“It is amazing that some people would even contemplate believing such a cheap propaganda and blackmail,” Ribadu tweeted at the time, aware that the story had animated practising conspiracy theorists and heightened national curiosity around terror financing. And that wild story failed to die because it listed some six thousand Fulani mercenaries from across West Africa, with two thousand already in the country, as angels of death on standby to midwife a reign of terror.
About six months later, Ribadu was again moved to break his silence on the subject. “For the avoidance of doubt,” he said, “I never wrote or said those words being attributed to me. I have no knowledge of the details contained in the disjointed propaganda message in circulation and I urge the public to disregard it.” He also appealed for vigilance from security agencies, and noted that “(p)urveyors of fake news, more so one that is clearly a threat to national security should not be allowed to thrive.”

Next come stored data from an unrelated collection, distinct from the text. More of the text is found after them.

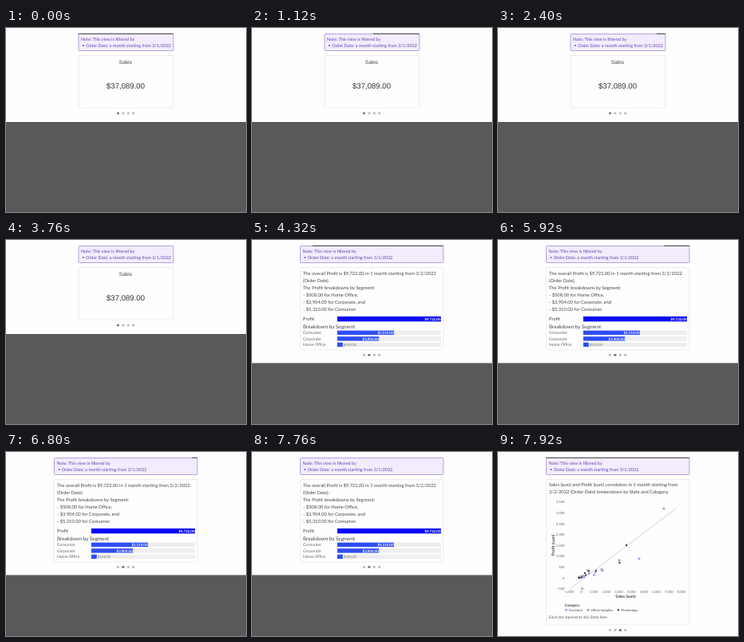
Write an HTML page that moves like this. It is 301 px wide and 231 px high and loops after 8 s.

```html
<!DOCTYPE html>
<html lang="en">
<head>
<meta charset="utf-8">
<title>Sales story</title>
<style>
html, body { margin: 0; width: 100%; height: 100%; overflow: hidden; background: #fefefe; }
svg { display: block; width: 301px; height: 231px; font-family: Lato, sans-serif; text-rendering: geometricPrecision; }
</style>
</head>
<body>
<svg id="stage" viewBox="0 0 301 231"></svg>
<script>
const LOOP = 8000, SLIDE = 3960, SHRINK = 3750;
const INK = '#444';

const rect = (x, y, w, h, fill, more = '') =>
  `<rect x="${x}" y="${y}" width="${w}" height="${h}" fill="${fill}" ${more}/>`;
const text = (x, y, size, str, fill = INK, more = '') =>
  `<text x="${x}" y="${y}" font-size="${size}" fill="${fill}" ${more}>${str}</text>`;
const dot = (x, y, r, fill, more = '') =>
  `<circle cx="${x}" cy="${y}" r="${r}" fill="${fill}" ${more}/>`;
const mid = 'text-anchor="middle"', end = 'text-anchor="end"', bold = 'font-weight="700"';

// Note, card, pager dots and the dark page bottom shared by all slides
function frame(left, right, cardEnd, pagerY, darkY, active) {
  const w = right - left, purple = '#6a3fb0';
  let s = rect(left + .5, 7.5, w - 1, 21, '#f2ecfc', 'stroke="#a88bd9" stroke-width=".8" rx="1"')
    + text(left + 3.5, 15.5, 5.45, 'Note: This view is filtered by', purple)
    + dot(left + 6.5, 22, .9, purple)
    + text(left + 9.7, 23.8, 5.45, 'Order Date: a month starting from 3/1/2022', purple)
    + rect(left + .5, 34.5, w - 1, cardEnd - 34.5, '#fefefe', 'stroke="#e9e9e9" stroke-width=".8" rx="1"');
  for (let i = 0; i < 4; i++)
    s += dot(140.5 + 6.4 * i, pagerY, 1.6, i === active ? '#777' : '#bbb');
  if (darkY < 231) s += rect(0, darkY, 301, 231 - darkY, '#595959');
  return s;
}

function total() {
  const sans = mid + ' font-family="Liberation Sans, Arial, sans-serif"';
  return frame(90.5, 210.5, 100, 107, 118, 0)
    + text(150, 44.5, 6.5, 'Sales', INK, sans)
    + text(150, 75.5, 9.6, '$37,089.00', '#333', sans);
}

function breakdown() {
  let s = frame(60, 240.5, 138, 144.3, 154.5, 1);
  ['The overall Profit is $9,722.00 in 1 month starting from 3/2/2022', '(Order Date).',
   'The Profit breakdowns by Segment:', '- $508.00 for Home Office,',
   '- $3,904.00 for Corporate, and', '- $5,310.00 for Consumer.']
    .forEach((line, i) => s += text(64, 43.8 + 9.1 * i, 5.8, line));
  s += text(64, 100.7, 5.8, 'Profit') + text(64, 110.5, 6.3, 'Breakdown by Segment');
  const bar = (y, h, value, fill) => {
    const w = 130 * value / 9722, label = '$' + value.toLocaleString('en-US') + '.00';
    s += rect(107, y, 130, h, '#eee') + rect(107, y, w, h, fill);
    s += value > 1000
      ? text(106.5 + w, y + h / 2 + 1.6, 4.45, label, '#fff', end + ' ' + bold)
      : text(108 + w, y + h / 2 + 1.6, 4.4, label, '#777');
  };
  bar(96, 6.3, 9722, '#0808f5');
  [['Consumer', 5310], ['Corporate', 3904], ['Home Office', 508]].forEach(([name, value], i) => {
    const y = 113.7 + 7.5 * i;
    s += text(64, y + 4.4, 5.1, name, '#666');
    bar(y, 5.4, value, '#2f4df2');
  });
  return s;
}

function scatter() {
  let s = frame(60, 240.5, 217, 223.7, 231, 2)
    + text(64, 43.3, 5.8, 'Sales (sum) and Profit (sum) correlation in 1 month starting from')
    + text(64, 52.4, 5.8, '3/2/2022 (Order Date) brokendown by State and Category.');
  const num = v => v.toLocaleString('en-US').replace('-', '−');
  for (let v = -500; v <= 3500; v += 500)
    s += text(83.5, 159.6 - v * .0272, 4.2, num(v), '#666', end);
  for (let v = -1000; v <= 8000; v += 1000)
    s += text(104.5 + v * .0157, 176.5, 4.2, num(v), '#666', mid);
  s += text(160, 182.5, 5.2, 'Sales (sum)', INK, mid + ' ' + bold)
    + text(0, 0, 5.2, 'Profit (sum)', INK, mid + ' ' + bold + ' transform="translate(70.5 117) rotate(-90)"')
    + '<path d="M90.5 171.5L223 71" stroke="#c9b8b8" stroke-width=".7"/>';

  const marks = [
    (x, y) => dot(x, y, 1.1, '#c9c4ff', 'stroke="#7b70f5" stroke-width=".7"'),
    (x, y) => dot(x, y, 1.1, '#ccc', 'stroke="#777" stroke-width=".7"'),
    (x, y) => dot(x, y, 1.1, '#111')
  ];
  [
    [[177, 134], [120.5, 154.5], [114, 152.5], [131, 149], [122, 151], [108, 157], [103, 158]],
    [[208, 71], [152, 136], [105.5, 171.5], [130, 147.5], [112.5, 148.5], [101, 157.5], [104, 156], [107, 155.5]],
    [[161, 117], [152.5, 139], [123, 149], [110, 154.5], [114, 149.5], [109, 152], [105, 157.5], [102, 158]]
  ].forEach((points, i) => points.forEach(p => s += marks[i](...p)));

  s += text(83.5, 193.5, 4.7, 'Category', INK, bold);
  [[85.5, 'Furniture'], [113, 'Office Supplies'], [151, 'Technology']].forEach(([x, name], i) =>
    s += marks[i](x, 198.3) + text(x + 3.5, 199.8, 4.2, name));
  return s + text(64, 209.3, 4.8, 'Each dot represents a(n) State item', '#555');
}

// cubic-bezier(.25, .1, .25, 1)
function ease(x) {
  if (x >= 1) return 1;
  const curve = (a, b, u) => 3 * a * u * (1 - u) ** 2 + 3 * b * u * u * (1 - u) + u ** 3;
  let lo = 0, hi = 1;
  for (let i = 0; i < 24; i++) {
    const u = (lo + hi) / 2;
    if (curve(.25, .25, u) < x) lo = u; else hi = u;
  }
  return curve(.1, 1, lo);
}

const stage = document.getElementById('stage');
stage.innerHTML = [total, breakdown, scatter].map(f => `<g>${f()}</g>`).join('')
  + rect(0, 6.7, 0, 1.3, '#5c5c68');
const slides = stage.querySelectorAll('g'), timer = stage.lastElementChild;
const spans = [[90.5, 210], [60, 240], [60, 240]];
const start = performance.now();

function draw(now) {
  const t = Math.max(0, now - start) % LOOP;
  const current = Math.floor(t / SLIDE), [left, right] = spans[current];
  slides.forEach((g, i) => g.style.display = i === current ? '' : 'none');
  const width = (right - left) * (1 - ease((t % SLIDE) / SHRINK));
  timer.setAttribute('x', right - width);
  timer.setAttribute('width', width);
  requestAnimationFrame(draw);
}
draw(start);
</script>
</body>
</html>
```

The virality and potential danger of the fake news instigated an independent investigation by Nigeria’s prime fact-checking platform, Dubawa, in July 2021. The fact-checkers reached out to the publisher of an obscure news magazine that reproduced the story under the title “Bandits were created by Muhammadu Buhari to oust Jonathan,” with Ribadu credited as the author, and enquired about its origin. Identified as Michael Eluwa, “the publisher,’” in Dubawa’s findings, “admitted that he was practising ‘guerilla Journalism’ to fight the government as such he won’t disclose the source of the information.”
This peril of fake news, which the purveyors seem to trivialize, underlines Ribadu’s latest interview and the interpretations of his call for regulation by the villains of his story confirmed a frightening obsession with his silence. One segment still accused him of heaving Nigeria’s problems on social media, which is a vaguely expressed insinuation that he had simplified Nigeria’s problem. To another segment, he’s charged with prescribing and justifying clampdowns on social media, which is a touchy subject among the youths still angry at the Buhari-led government for the suspension of Twitter.
But Ribadu’s calls for regulation is, as carried in an October 10 report by Premium Times, for the “owners of social media to do something to protect innocent people from suffering unjustly because of lies told against them on their platforms.” The report also revealed that he had informed relevant authorities of the existence of fake news merchants obsessed with making him the face of an invidious agenda.
While the obsession with Ribadu by faceless characters, which has necessitated Augusts visits to his social media platforms to deny authorship of these wild stories, has been troubling and points to a sinister agenda, his recommendation remains informed. He never appealed to the politicians for a solution. He called on the owners of social media networks to enhance vigilance around the vitality of fake news and the local security agencies to investigate and track the culprits.
The question of legislating social media has become a tricky subject, with politicians more interested in protecting personal interests than prioritizing national security, but Nigeria’s ethno-regional and religious divides call to a unified front against the devastations of fake news. The haste with which wild and false stories are being believed and circulated is proof that Nigerians have neglected facts for confirmation biases, and that’s always the warning shot before the implosion of any country. Triggers that come in form of fake news, as Ribadu also cited in his last interview, had caused humanity unforgettable disasters like the Rwandan genocide. We should all be wiser for it and stand against little but dangerous embers.